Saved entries
────────

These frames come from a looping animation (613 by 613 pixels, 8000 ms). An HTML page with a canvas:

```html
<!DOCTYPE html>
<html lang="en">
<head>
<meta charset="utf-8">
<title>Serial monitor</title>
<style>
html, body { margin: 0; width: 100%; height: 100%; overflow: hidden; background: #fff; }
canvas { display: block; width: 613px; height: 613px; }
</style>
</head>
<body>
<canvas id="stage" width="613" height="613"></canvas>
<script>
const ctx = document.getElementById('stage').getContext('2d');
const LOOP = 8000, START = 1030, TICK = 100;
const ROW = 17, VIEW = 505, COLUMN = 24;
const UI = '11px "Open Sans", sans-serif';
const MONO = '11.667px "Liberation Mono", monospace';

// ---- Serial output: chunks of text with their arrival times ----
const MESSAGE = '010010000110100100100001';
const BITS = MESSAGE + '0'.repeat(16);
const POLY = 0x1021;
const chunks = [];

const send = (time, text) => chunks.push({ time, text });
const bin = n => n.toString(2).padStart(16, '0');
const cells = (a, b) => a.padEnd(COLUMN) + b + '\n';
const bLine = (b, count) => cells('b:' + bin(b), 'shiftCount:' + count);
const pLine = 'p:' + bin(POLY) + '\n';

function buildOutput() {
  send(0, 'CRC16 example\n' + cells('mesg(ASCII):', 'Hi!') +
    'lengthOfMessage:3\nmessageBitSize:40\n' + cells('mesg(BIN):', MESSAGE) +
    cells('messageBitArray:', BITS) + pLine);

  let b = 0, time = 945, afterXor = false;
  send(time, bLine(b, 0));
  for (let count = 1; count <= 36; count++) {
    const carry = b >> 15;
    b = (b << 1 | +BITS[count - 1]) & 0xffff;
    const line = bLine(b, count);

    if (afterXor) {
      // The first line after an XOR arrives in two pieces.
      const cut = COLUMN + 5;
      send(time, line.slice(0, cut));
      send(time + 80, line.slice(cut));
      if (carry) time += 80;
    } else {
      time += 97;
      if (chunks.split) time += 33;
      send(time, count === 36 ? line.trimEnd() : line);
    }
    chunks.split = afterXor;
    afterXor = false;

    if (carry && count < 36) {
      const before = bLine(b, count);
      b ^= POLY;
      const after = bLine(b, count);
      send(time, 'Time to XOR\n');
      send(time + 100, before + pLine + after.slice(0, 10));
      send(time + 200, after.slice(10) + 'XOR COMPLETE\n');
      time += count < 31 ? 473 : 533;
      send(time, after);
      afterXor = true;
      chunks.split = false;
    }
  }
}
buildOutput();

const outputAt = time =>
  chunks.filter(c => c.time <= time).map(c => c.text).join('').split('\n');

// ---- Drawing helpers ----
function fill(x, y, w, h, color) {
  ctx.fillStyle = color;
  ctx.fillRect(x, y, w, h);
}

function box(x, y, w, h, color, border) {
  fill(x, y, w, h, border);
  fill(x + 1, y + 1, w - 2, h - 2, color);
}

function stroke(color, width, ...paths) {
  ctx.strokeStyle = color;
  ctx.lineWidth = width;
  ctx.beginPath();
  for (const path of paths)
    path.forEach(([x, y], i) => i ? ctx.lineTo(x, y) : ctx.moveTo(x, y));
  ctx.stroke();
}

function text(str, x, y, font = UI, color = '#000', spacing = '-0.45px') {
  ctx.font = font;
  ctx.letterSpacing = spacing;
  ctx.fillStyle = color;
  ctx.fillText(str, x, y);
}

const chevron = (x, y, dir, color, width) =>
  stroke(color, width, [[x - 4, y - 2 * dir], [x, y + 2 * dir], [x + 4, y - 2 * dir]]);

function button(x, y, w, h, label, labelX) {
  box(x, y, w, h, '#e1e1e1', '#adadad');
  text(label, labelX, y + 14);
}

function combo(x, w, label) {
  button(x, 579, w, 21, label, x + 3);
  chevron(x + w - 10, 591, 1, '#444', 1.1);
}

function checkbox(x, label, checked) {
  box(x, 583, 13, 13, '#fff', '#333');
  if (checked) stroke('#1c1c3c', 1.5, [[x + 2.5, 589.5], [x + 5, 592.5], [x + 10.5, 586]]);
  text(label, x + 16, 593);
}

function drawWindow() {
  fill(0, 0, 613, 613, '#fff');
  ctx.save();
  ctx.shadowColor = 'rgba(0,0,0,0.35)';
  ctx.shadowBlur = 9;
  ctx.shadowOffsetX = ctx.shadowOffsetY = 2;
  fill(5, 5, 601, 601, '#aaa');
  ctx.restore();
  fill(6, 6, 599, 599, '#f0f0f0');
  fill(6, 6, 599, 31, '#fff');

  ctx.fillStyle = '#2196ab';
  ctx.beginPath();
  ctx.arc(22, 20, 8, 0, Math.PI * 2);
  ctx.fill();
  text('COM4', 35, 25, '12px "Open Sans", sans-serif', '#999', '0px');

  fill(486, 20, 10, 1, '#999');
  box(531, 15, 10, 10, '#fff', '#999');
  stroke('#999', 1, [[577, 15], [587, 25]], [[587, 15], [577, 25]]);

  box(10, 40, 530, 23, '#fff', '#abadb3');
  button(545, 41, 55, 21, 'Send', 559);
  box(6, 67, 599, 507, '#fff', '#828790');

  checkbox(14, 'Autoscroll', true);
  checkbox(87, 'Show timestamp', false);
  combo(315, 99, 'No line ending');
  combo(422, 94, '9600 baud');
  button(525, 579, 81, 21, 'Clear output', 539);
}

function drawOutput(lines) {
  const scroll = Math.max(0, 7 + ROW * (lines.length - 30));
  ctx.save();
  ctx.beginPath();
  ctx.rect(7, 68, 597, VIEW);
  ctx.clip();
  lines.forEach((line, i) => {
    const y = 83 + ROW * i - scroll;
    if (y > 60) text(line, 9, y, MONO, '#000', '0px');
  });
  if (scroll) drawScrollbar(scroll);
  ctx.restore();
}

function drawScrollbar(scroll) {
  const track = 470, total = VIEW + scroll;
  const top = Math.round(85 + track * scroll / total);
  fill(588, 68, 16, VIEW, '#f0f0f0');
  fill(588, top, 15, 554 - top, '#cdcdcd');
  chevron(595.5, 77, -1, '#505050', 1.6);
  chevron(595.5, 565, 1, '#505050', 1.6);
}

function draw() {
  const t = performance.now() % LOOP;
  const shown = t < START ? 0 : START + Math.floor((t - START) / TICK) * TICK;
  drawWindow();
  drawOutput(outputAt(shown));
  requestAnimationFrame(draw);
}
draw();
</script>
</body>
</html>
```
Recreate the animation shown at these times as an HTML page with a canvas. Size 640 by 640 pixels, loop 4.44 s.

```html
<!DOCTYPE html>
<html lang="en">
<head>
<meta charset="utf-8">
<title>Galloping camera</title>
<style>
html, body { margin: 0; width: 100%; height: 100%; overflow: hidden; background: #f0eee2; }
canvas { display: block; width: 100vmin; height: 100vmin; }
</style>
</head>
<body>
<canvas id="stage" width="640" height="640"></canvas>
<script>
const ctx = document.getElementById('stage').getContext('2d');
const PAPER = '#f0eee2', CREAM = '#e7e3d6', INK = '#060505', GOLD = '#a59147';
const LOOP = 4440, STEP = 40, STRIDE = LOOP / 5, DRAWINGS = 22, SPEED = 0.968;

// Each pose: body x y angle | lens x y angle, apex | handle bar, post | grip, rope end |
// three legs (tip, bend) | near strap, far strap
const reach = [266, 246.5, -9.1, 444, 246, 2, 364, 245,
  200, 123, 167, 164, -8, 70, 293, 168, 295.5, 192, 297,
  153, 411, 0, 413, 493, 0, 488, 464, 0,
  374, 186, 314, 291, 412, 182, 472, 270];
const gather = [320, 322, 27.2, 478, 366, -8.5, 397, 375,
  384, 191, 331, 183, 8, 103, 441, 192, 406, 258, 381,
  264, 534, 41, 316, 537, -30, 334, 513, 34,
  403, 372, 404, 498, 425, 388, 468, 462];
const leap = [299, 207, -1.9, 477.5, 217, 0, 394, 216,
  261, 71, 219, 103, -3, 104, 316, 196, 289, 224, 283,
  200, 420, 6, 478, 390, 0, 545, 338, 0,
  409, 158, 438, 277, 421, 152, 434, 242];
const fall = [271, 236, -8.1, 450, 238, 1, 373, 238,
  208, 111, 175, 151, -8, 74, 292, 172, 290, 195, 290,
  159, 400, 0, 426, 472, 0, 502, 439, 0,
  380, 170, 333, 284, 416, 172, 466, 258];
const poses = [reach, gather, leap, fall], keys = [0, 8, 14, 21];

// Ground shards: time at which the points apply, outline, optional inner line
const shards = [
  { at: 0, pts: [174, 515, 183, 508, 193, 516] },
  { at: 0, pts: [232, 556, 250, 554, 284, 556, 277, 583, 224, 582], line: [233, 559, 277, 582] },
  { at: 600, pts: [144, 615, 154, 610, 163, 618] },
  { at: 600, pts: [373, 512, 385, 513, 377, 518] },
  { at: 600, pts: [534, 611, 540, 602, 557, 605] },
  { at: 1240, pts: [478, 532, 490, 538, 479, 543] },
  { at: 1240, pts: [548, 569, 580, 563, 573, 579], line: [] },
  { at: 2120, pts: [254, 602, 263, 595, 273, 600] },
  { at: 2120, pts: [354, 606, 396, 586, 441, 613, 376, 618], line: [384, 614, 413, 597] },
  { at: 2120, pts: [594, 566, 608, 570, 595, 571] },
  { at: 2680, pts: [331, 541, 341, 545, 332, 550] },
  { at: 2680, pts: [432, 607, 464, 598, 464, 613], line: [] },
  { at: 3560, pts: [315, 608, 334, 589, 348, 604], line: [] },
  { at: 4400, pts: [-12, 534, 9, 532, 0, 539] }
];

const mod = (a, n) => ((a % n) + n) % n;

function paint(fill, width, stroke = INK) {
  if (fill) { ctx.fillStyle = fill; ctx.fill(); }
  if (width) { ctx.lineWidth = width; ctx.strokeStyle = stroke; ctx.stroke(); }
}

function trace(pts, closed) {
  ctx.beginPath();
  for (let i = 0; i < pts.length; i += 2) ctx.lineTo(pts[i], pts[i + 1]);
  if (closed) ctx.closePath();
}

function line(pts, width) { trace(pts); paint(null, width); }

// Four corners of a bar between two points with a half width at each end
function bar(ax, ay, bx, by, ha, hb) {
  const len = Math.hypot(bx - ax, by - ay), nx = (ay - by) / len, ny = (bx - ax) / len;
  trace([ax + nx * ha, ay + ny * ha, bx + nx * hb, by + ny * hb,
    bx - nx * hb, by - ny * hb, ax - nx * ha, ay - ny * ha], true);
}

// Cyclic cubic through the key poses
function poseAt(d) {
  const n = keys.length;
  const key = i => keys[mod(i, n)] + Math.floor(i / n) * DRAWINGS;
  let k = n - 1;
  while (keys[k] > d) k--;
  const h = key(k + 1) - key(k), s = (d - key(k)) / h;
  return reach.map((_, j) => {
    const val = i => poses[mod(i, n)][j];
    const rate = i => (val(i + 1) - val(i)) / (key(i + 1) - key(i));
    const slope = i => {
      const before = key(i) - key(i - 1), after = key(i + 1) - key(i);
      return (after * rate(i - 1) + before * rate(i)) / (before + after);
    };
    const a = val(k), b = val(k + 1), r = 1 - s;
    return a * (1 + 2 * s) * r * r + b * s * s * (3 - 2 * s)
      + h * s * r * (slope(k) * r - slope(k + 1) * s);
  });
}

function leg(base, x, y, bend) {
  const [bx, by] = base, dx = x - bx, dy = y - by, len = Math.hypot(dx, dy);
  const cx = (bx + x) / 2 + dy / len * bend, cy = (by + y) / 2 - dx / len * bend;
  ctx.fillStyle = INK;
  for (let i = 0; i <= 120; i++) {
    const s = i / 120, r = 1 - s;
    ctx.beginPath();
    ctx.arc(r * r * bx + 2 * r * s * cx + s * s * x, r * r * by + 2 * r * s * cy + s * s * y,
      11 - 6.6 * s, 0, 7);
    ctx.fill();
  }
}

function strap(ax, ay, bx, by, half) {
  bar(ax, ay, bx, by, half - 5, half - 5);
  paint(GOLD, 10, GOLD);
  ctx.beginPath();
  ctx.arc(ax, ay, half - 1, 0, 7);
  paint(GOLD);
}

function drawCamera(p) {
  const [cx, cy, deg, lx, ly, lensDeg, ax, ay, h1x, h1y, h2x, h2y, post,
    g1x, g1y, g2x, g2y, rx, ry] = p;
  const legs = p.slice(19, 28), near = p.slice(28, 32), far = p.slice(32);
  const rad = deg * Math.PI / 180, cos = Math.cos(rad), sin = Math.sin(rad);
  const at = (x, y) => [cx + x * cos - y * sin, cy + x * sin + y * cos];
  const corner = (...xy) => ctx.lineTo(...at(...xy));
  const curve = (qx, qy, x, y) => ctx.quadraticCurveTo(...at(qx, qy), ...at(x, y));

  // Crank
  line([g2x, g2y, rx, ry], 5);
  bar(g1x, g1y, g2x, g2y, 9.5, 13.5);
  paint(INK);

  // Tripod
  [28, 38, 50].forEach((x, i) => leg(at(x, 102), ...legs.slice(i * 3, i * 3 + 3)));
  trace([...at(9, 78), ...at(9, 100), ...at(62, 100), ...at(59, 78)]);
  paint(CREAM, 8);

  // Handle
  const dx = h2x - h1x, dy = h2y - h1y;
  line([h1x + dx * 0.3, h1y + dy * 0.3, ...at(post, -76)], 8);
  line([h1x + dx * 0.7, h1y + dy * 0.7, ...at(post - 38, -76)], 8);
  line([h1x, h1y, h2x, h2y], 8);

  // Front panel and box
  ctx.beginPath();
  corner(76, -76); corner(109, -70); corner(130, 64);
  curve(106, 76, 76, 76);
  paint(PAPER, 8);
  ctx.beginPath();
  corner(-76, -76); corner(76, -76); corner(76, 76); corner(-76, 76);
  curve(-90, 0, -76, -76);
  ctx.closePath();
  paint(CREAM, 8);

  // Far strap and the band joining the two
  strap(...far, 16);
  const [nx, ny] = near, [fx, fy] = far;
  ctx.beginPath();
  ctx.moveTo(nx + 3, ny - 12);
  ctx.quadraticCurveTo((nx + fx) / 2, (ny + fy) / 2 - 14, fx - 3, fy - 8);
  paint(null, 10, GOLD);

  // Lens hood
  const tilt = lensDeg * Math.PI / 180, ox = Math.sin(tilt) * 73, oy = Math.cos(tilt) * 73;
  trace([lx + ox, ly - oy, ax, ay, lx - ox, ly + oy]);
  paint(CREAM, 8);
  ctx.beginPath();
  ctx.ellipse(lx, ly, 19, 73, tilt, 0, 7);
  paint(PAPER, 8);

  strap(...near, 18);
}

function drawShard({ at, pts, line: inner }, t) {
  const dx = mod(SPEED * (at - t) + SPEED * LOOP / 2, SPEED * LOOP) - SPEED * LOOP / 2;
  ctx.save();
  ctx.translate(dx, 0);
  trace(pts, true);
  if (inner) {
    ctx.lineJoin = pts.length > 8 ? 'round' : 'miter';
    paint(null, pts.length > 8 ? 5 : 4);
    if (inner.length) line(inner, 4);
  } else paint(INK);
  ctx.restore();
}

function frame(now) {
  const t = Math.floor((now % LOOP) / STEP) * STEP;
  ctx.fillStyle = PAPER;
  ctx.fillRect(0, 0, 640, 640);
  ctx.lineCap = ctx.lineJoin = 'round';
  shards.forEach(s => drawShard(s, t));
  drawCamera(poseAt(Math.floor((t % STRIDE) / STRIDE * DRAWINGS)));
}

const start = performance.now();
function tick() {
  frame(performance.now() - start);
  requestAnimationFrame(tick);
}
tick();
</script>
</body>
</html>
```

────────

• _ASSIGNMENT_: Note every line of the records that holds the word "Math", and copy it.

• _TASK SOLUTION_:
  ctx.arc(22, 20, 8, 0, Math.PI * 2);
  const scroll = Math.max(0, 7 + ROW * (lines.length - 30));
  const top = Math.round(85 + track * scroll / total);
  const shown = t < START ? 0 : START + Math.floor((t - START) / TICK) * TICK;
  const len = Math.hypot(bx - ax, by - ay), nx = (ay - by) / len, ny = (bx - ax) / len;
  const key = i => keys[mod(i, n)] + Math.floor(i / n) * DRAWINGS;
  const [bx, by] = base, dx = x - bx, dy = y - by, len = Math.hypot(dx, dy);
  const rad = deg * Math.PI / 180, cos = Math.cos(rad), sin = Math.sin(rad);
  const tilt = lensDeg * Math.PI / 180, ox = Math.sin(tilt) * 73, oy = Math.cos(tilt) * 73;
  const t = Math.floor((now % LOOP) / STEP) * STEP;
  drawCamera(poseAt(Math.floor((t % STRIDE) / STRIDE * DRAWINGS)));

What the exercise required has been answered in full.